As we make the momentous transition from 2014 to 2015, ringing in another new year full of hope and possibilities, suggestions abound as to what the Reserve Bank should do with interest rates from hereon in.
After well over a year of an unprecedented low rate environment, officially sitting at 2.5%, the monetary policymaker has gathered its fair share of both critics and supporters from various factions.
Some say it’s created much-needed economic stimulus by boosting waning consumer confidence, while others staunchly believe the RBA’s ongoing ‘do nothing’ stance is causing more problems for a property sector, already teetering on the brink of serious affordability and ‘bubble’ crises.
So whose side will the Central Bank favour when they resume affecting Australia’s economic fortunes on February 3rd next year?
A little bit lower now
Research analysts with investment bank Credit Suisse, Damien Boey and Hasan Tevfik, are two advocates for change when it comes to the official cash rate.
They suggest that high unemployment, along with weakening consumer confidence and business sentiment, are good reasons for the RBA to lower the cash rate considerably in coming months.
“We believe that the RBA is not done with its easing cycle. We think that the bank needs to cut rates below 2 per cent,” the pair said.
Despite acknowledging the very real conundrum the Central Bank is facing, with serious concerns as to further cuts adding impetus to an already accelerating housing market, Credit Suisse says the cash rate needs to fall slightly below 1.5% to address certain weaknesses in the Aussie economy.
The investment bank claims, according to its forecast modelling, that borrowers should not anticipate another rate rise before late 2015 or early 2016.
“Private sector confidence has declined to below-average levels consistent with weak credit growth,” read a Credit Suisse statement.

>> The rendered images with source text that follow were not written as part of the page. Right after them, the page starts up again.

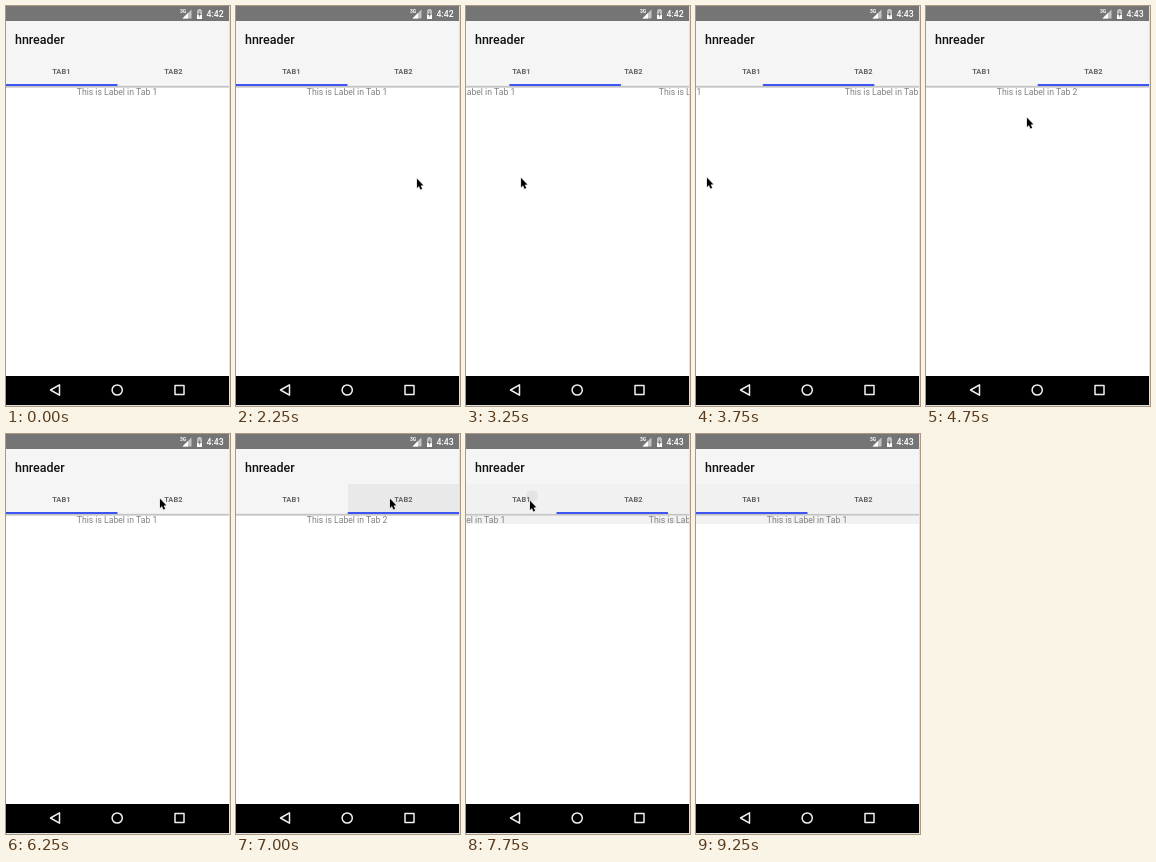
Animation of 224 by 400 pixels, one loop 9500 ms. Source, as an HTML page with a canvas:

```html
<!DOCTYPE html>
<html lang="en">
<head>
<meta charset="utf-8">
<title>Tab pager</title>
<style>
html, body { margin: 0; width: 100%; height: 100%; overflow: hidden; background: #fff; }
canvas { display: block; width: 224px; height: 400px; }
</style>
</head>
<body>
<canvas id="stage"></canvas>
<script>
const W = 224, H = 400, LOOP = 9500, STEP = 250;
const SLOP = 24, TAP_TIME = 250;
const canvas = document.getElementById('stage');
const dpr = window.devicePixelRatio || 1;
canvas.width = W * dpr;
canvas.height = H * dpr;
const ctx = canvas.getContext('2d');
ctx.scale(dpr, dpr);

const glide = (start, ms, x, y) => ({ start, ms, x, y });
const swipe = (start, release, to) => ({ start, release, to });
const tap = (start, to) => ({ start, to, tap: true });

// The pointer eases from each stop to the next
const entry = { x: 165, y: 51 };
const glides = [
  glide(750, 500, 176, 69),
  glide(2000, 250, 181, 172),
  glide(2250, 1500, 11, 171),
  glide(3750, 500, 41, 124),
  glide(4500, 250, 101, 111),
  glide(5000, 500, 190, 156),
  glide(5500, 250, 140, 103),
  glide(5750, 500, 154, 64),
  glide(7250, 250, 64, 66)
];
const moves = [swipe(2250, 3750, 1), swipe(5000, 5500, 0), tap(6625, 1), tap(7625, 0)];

const clamp = v => Math.min(1, Math.max(0, v));
const smooth = v => { const k = clamp(v); return k * k * (3 - 2 * k); };

function pointerAt(t) {
  let { x, y } = entry;
  for (const g of glides) {
    const k = smooth((t - g.start) / g.ms);
    x += (g.x - x) * k;
    y += (g.y - y) * k;
  }
  return { x, y };
}

function swipeProgress(move, t) {
  const held = Math.min(t, move.release);
  const travel = Math.abs(pointerAt(held).x - pointerAt(move.start).x);
  const drag = Math.max(0, travel - SLOP) / W;
  return 1 - (1 - drag) * Math.exp((held - t) / 45);
}

// Scroll of the pages and of the indicator, which lags behind; 0 to 1
function pagerAt(t) {
  const move = moves.filter(m => m.start <= t).pop();
  if (!move) return { page: 0, mark: 0 };
  const k = move.tap ? smooth((t - move.start) / TAP_TIME) : swipeProgress(move, t);
  const lagged = k ** (move.tap ? 2.4 : 1.2);
  return move.to ? { page: k, mark: lagged } : { page: 1 - k, mark: 1 - lagged };
}

function rect(x, y, w, h, color) {
  ctx.fillStyle = color;
  ctx.fillRect(x, y, w, h);
}

function text(str, x, y, size, weight, color, align = 'left') {
  ctx.font = `${weight} ${size}px Roboto, sans-serif`;
  ctx.textAlign = align;
  ctx.fillStyle = color;
  ctx.fillText(str, x, y);
}

function poly(...points) {
  ctx.beginPath();
  points.forEach(([x, y]) => ctx.lineTo(x, y));
  ctx.closePath();
}

function statusBar(t) {
  rect(0, 0, W, 15, '#757575');
  text('3G', 174, 7, 5, 700, '#fff');
  ctx.fillStyle = '#c4c4c4';
  poly([185.5, 3.5], [185.5, 12.5], [176.5, 12.5]);
  ctx.fill();
  ctx.fillStyle = '#fff';
  poly([182, 7], [182, 12.5], [176.5, 12.5]);
  ctx.fill();
  rect(192, 3, 3, 1, '#bdbdbd');
  rect(191, 4, 5, 5, '#bdbdbd');
  rect(191, 9, 5, 4, '#fff');
  ctx.fillStyle = '#757575';
  poly([194, 5.5], [192, 9], [193.2, 9], [193, 11.5], [195, 8], [193.9, 8]);
  ctx.fill();
  text(t < 3500 ? '4:42' : '4:43', 200.5, 11.2, 8.7, 500, '#fff');
}

function ripple(move, t) {
  const age = t - move.start;
  if (age < 0) return;
  const { x, y } = pointerAt(t);
  ctx.save();
  ctx.beginPath();
  ctx.rect(move.to * W / 2, 50, W / 2, 30);
  ctx.clip();
  ctx.fillStyle = `rgba(0,0,0,${0.05 * clamp((875 - age) / 500)})`;
  ctx.beginPath();
  ctx.arc(x + 2, y - 4, 6 + Math.max(0, age - 125) / 2, 0, Math.PI * 2);
  ctx.fill();
  ctx.restore();
}

function content(t, page) {
  rect(0, 80, W, 290, '#fff');
  if (t >= 7750) rect(0, 80, W, 10, '#f2f2f2');
  for (let i = 0; i < 2; i++) {
    text(`This is Label in Tab ${i + 1}`, 111 + (i - page) * W, 89.3, 8.65, 400, '#808080', 'center');
  }
}

function header(t, mark) {
  rect(0, 15, W, 65, '#f5f5f5');
  if (t >= 7750) rect(0, 50, W, 30, '#f1f1f1');
  moves.filter(m => m.tap).forEach(m => ripple(m, t));
  text('hnreader', 9, 37.6, 12.44, 500, '#111', 'left');
  for (let i = 0; i < 2; i++) {
    text(`TAB${i + 1}`, 55.3 + i * W / 2, 68, 7.47, 700, '#666', 'center');
  }
  ['#ececec', '#c4c4c4', '#d8d8d8'].forEach((color, i) => rect(0, 79 + i, W, 1, color));
  rect(mark * 111.7, 78, 111.5, 2, '#3f55f2');
}

function navBar() {
  rect(0, 370, W, 30, '#000');
  ctx.strokeStyle = '#f0f0f0';
  ctx.lineWidth = 1.5;
  ctx.lineJoin = 'round';
  poly([44.5, 384], [53.5, 378.8], [53.5, 389.2]);
  ctx.stroke();
  ctx.beginPath();
  ctx.arc(111.2, 384, 5.1, 0, Math.PI * 2);
  ctx.stroke();
  ctx.strokeRect(169, 379.5, 9, 9);
}

function windowEdge() {
  rect(W - 1, 0, 1, H, '#e0e0e0');
  rect(0, H - 1, W, 1, '#e0e0e0');
}

function arrow({ x, y }) {
  ctx.save();
  ctx.translate(x, y + 0.7);
  ctx.scale(0.86, 0.9);
  poly([0, 0], [0, 10.2], [2.3, 8.2], [4, 12], [5.9, 11.2], [4.2, 7.5], [7.2, 7.3]);
  ctx.strokeStyle = '#ddd';
  ctx.lineWidth = 1.6;
  ctx.lineJoin = 'round';
  ctx.stroke();
  ctx.fillStyle = '#000';
  ctx.fill();
  ctx.restore();
}

function draw(t) {
  const { page, mark } = pagerAt(t);
  content(t, page);
  header(t, mark);
  statusBar(t);
  navBar();
  windowEdge();
  if (t >= 750 && t < 8500) arrow(pointerAt(t));
}

const start = performance.now();
function frame() {
  const t = (performance.now() - start) % LOOP;
  draw(Math.floor(t / STEP) * STEP);
  requestAnimationFrame(frame);
}
frame();
</script>
</body>
</html>
```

“The unemployment rate has risen to a cyclical high of 6.2 per cent and is still increasing, consistent with rising spare capacity and subdued inflationary pressure.
“We believe that the model is telling us about the Australian economy’s struggles to adjust to a post-mining boom in a post-Global Financial Crisis world.”
Adding credence to the Credit Suisse take on interest rates as we head into 2015, Reserve Bank Governor Glenn Stevens made headlines recently by announcing the RBA’s willingness to keep interest rates low for some time to come…as long as the housing market remains in check.
In a speech delivered to the Committee for Economic Development in Melbourne on 18th November, Stevens said the need for stronger growth outside the resources sector justified more “accommodative” monetary policy.
“Inflation is well under control and is likely to remain so over the next couple of years,” he said.
“In such circumstances, monetary policy should be accommodative and, on present indications, is likely to be that way for some time yet.”
Acknowledging concerns from analysts regarding ‘too much, too soon’ within certain pockets of the property markets, largely due to investor driven demand, Stevens was quick to add: “But for accommodative monetary policy to support the economy most effectively overall, it’s helpful if pockets of potential over-exuberance don’t get too carried away.”
Answering the big questions
While Stevens is aware of the dangers associated with our fiscal fortunes being too tied up in the housing sector and associated borrowing activities, he assured listeners at the Economic Development ‘do’ that he’s not losing too much sleep over it.
He says while there are signs in the investor housing market that “some people might be starting to get just a little overexcited,” he’s comfortable with the current per annum rise in credit outstanding to households of 6 to 7%.
Stevens notes, “It is not clear whether price increases will continue or abate. Furthermore, it is not to be assumed that investor activity is problematic, per se.
“A proportion of the investor transactions are financing additions to the stock of dwellings, which is helpful. It can also be observed that a bit more of the ‘animal spirits’ evident in the housing market would be welcome in some other sectors of the economy.”
Commenting on the hype surrounding a potential team effort from industry regulators APRA and the RBA to address lending standards through regulatory change – particularly around higher risk borrowing practices – Stevens says it’s all about sustainability and is in no way an attempt to “restrict lending via direct controls.”
He adds, “It is not an attempt to restrain construction activity. On the contrary, it is an attempt to stretch out the upswing.”
As for any plans to adjust interest rates purely off the back of investor driven market sentiment fuelling property price growth, Stevens says this is not even a remote consideration right now.
What it means for mortgage owners
For a start, think carefully before you consider locking in a fixed rate just yet. Ask yourself, have the banks been particularly generous with their fixed rate offerings of late because they could smell further cuts in the wind? For now, I would be waiting and watching rather than fixing.
On the upside, it seems that mortgage owners can look forward to ringing in 2015 with a glass of bubbly, celebrating the good fortunes and higher returns afforded by the certainty of lower rates for some time to come. Cheers to that!